Fake insurance policies
Like counterfeit money, bogus health insurance is not only circulating, but it's becoming increasingly common. James Quiggle, communications director of the Coalition Against Insurance Fraud, says fake policies are particularly virulent.
"These crooks come out of the woodwork and promise affordable premiums, no medical exams and guaranteed acceptance," Quiggle says, adding that the criminals who offer worthless policies often operate through sophisticated networks with strong marketing arms and money-laundering components. Many times they can be tied to organized crime.
Often, these con artists target small businesses, unions and associations. It's only when a policyholder needs the insurance that the game's up.
How to spot the scam: Use common sense, says Quiggle. Check with your state's department of insurance to see if the company is properly licensed. And remember, if it seems too good to be true, it most likely is.
What to do: If your policy is through an organization, report fraud to someone within the organization.
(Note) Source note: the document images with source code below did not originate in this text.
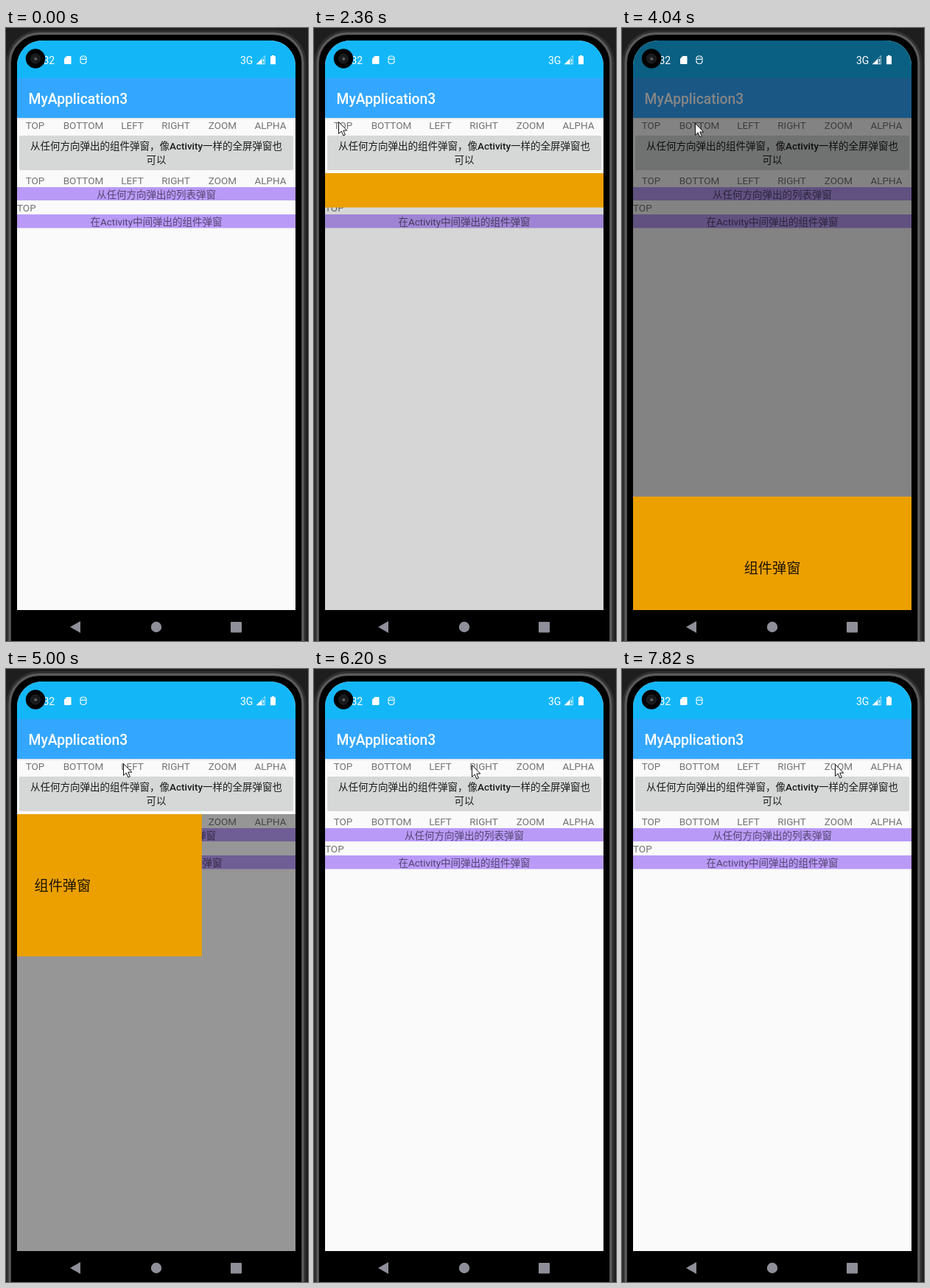
These frames come from a looping animation (410 px wide and 832 px high, 8000 ms). An HTML page:

```html
<!DOCTYPE html>
<html lang="zh-CN">
<head>
<meta charset="utf-8">
<title>MyApplication3</title>
<style>
@property --p { syntax: "<number>"; inherits: true; initial-value: 0; }
html, body { margin: 0; width: 100%; height: 100%; overflow: hidden; background: #000; }
svg { display: block; width: 100%; height: 100%; }
text { font: 13.5px Roboto, "Noto Sans CJK SC", "Noto Sans CJK", sans-serif; fill: #000; }
.soft { fill-opacity: .54; }
.strong { fill-opacity: .87; }
.mid text, text.mid { text-anchor: middle; }
.medium { font-weight: 500; }
.title { font-size: 19.3px; font-weight: 500; fill: #fff; }
.status text { font-size: 14px; fill: #fff; }
.sheet rect { fill: #eba000; }
.sheet text { font-size: 19.2px; }

/* --p is how far a popup is open: it drives both shade and slide */
.layer { --p: 0; animation: 8s cubic-bezier(.364, 0, .636, 1) infinite; }
.shade { opacity: calc(.6 * var(--p)); }
.top { animation-name: top; }
.bottom { animation-name: bottom; }
.left { animation-name: left; }
.right { animation-name: right; }
.top .sheet { transform: translateY(calc((var(--p) - 1) * 193px)); }
.bottom .sheet { transform: translateY(calc(593px - var(--p) * 193px)); }
.left .sheet { transform: translateX(calc((var(--p) - 1) * 378px)); }
.right .sheet { transform: translateX(calc((1 - var(--p)) * 378px)); }
@keyframes top {
  0%, 17.05% { --p: 0; } 20.8%, 27.83% { --p: 1; } 30.33%, 100% { --p: 0; }
}
@keyframes bottom {
  0%, 39.12% { --p: 0; } 42.87%, 49.77% { --p: 1; } 52.27%, 100% { --p: 0; }
}
@keyframes left {
  0%, 60.24% { --p: 0; } 63.99%, 70.87% { --p: 1; } 73.37%, 100% { --p: 0; }
}
@keyframes right {
  0%, 81.25% { --p: 0; } 85%, 91.75% { --p: 1; } 94.25%, 100% { --p: 0; }
}

.pointer { animation: move 8s ease-in-out infinite, appear 8s step-end infinite; }
.click { fill: #ff0; opacity: 0; animation: click 8s step-end infinite; }
@keyframes appear { 0% { opacity: 0; } 1.625%, 100% { opacity: 1; } }
@keyframes move {
  0%, 1.625% { transform: translate(370px, 764px); animation-timing-function: linear; }
  3.75% { transform: translate(325px, 560px); animation-timing-function: linear; }
  6.25% { transform: translate(200px, 185px); animation-timing-function: linear; }
  8% { transform: translate(122px, 62px); animation-timing-function: ease-out; }
  9% { transform: translate(95px, 42px); }
  11.125% { transform: translate(56px, 114px); animation-timing-function: ease-out; }
  13.75%, 18.625% { transform: translate(31px, 127px); }
  21.125%, 30% { transform: translate(33px, 127px); }
  34.5%, 51.25% { transform: translate(99px, 129px); }
  57.5%, 71.875% { transform: translate(159px, 128px); }
  77.25%, 92.5% { transform: translate(214px, 130px); }
  97.625%, 100% { transform: translate(289px, 129px); }
}
@keyframes click {
  0%, 17.5%, 28.375%, 39.75%, 50.25%, 60%, 71.375%, 81.625%, 92.25%, 100% { opacity: 0; }
  16.125%, 27%, 37.875%, 48.875%, 58.375%, 70%, 80%, 90.875% { opacity: .47; }
}
</style>
</head>
<body>
<svg viewBox="0 0 410 832">
  <defs>
    <clipPath id="screen"><path d="M15 790V51A34 34 0 0 1 49 17H359A34 34 0 0 1 393 51V790Z"/></clipPath>
    <clipPath id="body"><path d="M15 197H393V790H15Z"/></clipPath>
    <linearGradient id="shadow" x2="0" y2="1">
      <stop stop-opacity=".1"/><stop offset="1" stop-opacity="0"/>
    </linearGradient>
    <g id="labels" class="mid">
      <text class="soft" x="39.5">TOP</text>
      <text class="soft" x="105">BOTTOM</text>
      <text class="soft" x="171.5">LEFT</text>
      <text class="soft" x="230.5">RIGHT</text>
      <text class="soft" x="294">ZOOM</text>
      <text class="soft" x="359">ALPHA</text>
    </g>
    <rect id="shade" x="15" y="17" width="378" height="773"/>
    <g id="sheet" class="sheet">
      <rect x="15" y="197" width="378" height="193"/>
      <text class="mid strong" x="204" y="301">组件弹窗</text>
    </g>
  </defs>

  <!-- phone case -->
  <rect width="410" height="832" fill="#1e1e1e"/>
  <g fill="none">
    <rect x="4" y="6.5" width="400" height="900" rx="41" stroke="#303030" stroke-width="7"/>
    <rect x="5" y="7.5" width="398" height="900" rx="40" stroke="#5c5c5c" stroke-width="3"/>
  </g>
  <rect x="7" y="9.5" width="394" height="900" rx="38"/>

  <g clip-path="url(#screen)">
    <rect x="15" y="17" width="378" height="773" fill="#fafafa"/>
    <rect x="15" y="17" width="378" height="51" fill="#13b7f8"/>
    <rect x="15" y="68" width="378" height="54" fill="#33a7ff"/>
    <rect x="15" y="122" width="378" height="3" fill="url(#shadow)"/>
    <text class="title" x="30.5" y="102.5">MyApplication3</text>

    <use href="#labels" y="136.5"/>
    <rect x="18" y="146.5" width="372" height="46.5" rx="2" fill-opacity=".14"/>
    <rect x="18.5" y="146" width="371" height="46" rx="2" fill="#d6d7d7"/>
    <g class="mid">
      <text class="strong" x="204" y="164.5">从任何方向弹出的组件弹窗，像<tspan class="medium">Activity</tspan>一样的全屏弹窗也</text>
      <text class="strong" x="204" y="184">可以</text>
    </g>
    <use href="#labels" y="212"/>
    <path d="M15 216H393V234H15ZM15 253H393V271.5H15Z" fill="#b99af7"/>
    <text class="mid soft" x="204" y="230.5">从任何方向弹出的列表弹窗</text>
    <text class="soft" x="15" y="249">TOP</text>
    <text class="mid soft" x="204" y="268">在Activity中间弹出的组件弹窗</text>

    <g clip-path="url(#body)">
      <g class="layer top"><use href="#shade" class="shade"/><use href="#sheet" class="sheet"/></g>
      <g class="layer left"><use href="#shade" class="shade"/><use href="#sheet" class="sheet"/></g>
      <g class="layer right"><use href="#shade" class="shade"/><use href="#sheet" class="sheet"/></g>
    </g>
    <g class="layer bottom"><use href="#shade" class="shade"/><use href="#sheet" class="sheet"/></g>
  </g>

  <!-- status bar -->
  <g class="status" fill="#fff">
    <text x="50.5" y="48.5">32</text>
    <path d="M82.5 38H87.5Q88.5 38 88.5 39V48Q88.5 49 87.5 49H80Q79 49 79 48V41.5Z"/>
    <path d="M101 42.5V41Q101 38 105 38T109 41V42.5ZM101 43.5V45Q101 48.5 105 48.5T109 45V43.5" fill="none" stroke="#fff" stroke-width="1.2"/>
    <path d="M103 40.5H104.2M105.8 40.5H107" stroke="#fff"/>
    <text x="318" y="48.5">3G</text>
    <path d="M340 49L347.5 41.5V49Z"/>
    <path d="M347.5 41.5L351.5 37.5V49H340" fill="none" stroke="#fff" stroke-opacity=".6"/>
    <path d="M349.5 42V46M349.5 47V48.5" stroke="#fff" stroke-width="1.4"/>
    <path d="M361 37H364V38.2H366V49.2H359V38.2H361Z"/>
  </g>

  <!-- camera -->
  <circle cx="40" cy="41.5" r="13.2"/>
  <circle cx="40" cy="41.5" r="6.5" fill="#17191b" stroke="#222526"/>
  <circle cx="40" cy="41.5" r="2.6" fill="#34383a"/>
  <circle cx="40.5" cy="42" r="1.1" fill="#8a9092"/>

  <!-- navigation bar -->
  <g fill="#8f8f99">
    <path d="M87 813L101 805V821Z"/>
    <circle cx="204" cy="813" r="7.2"/>
    <rect x="305" y="806" width="15" height="14.5" rx="1"/>
  </g>

  <g class="pointer">
    <circle class="click" cy="1" r="15"/>
    <path d="M.5.5V16.5L4.2 13L6.8 19L9.3 18L6.8 12.1H11.8Z" fill="#fff" stroke="#111" stroke-width="1"/>
  </g>
</svg>
</body>
</html>
```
Also, report the fraud to the Federal Trade Commission at FTC.gov and your state's department of insurance.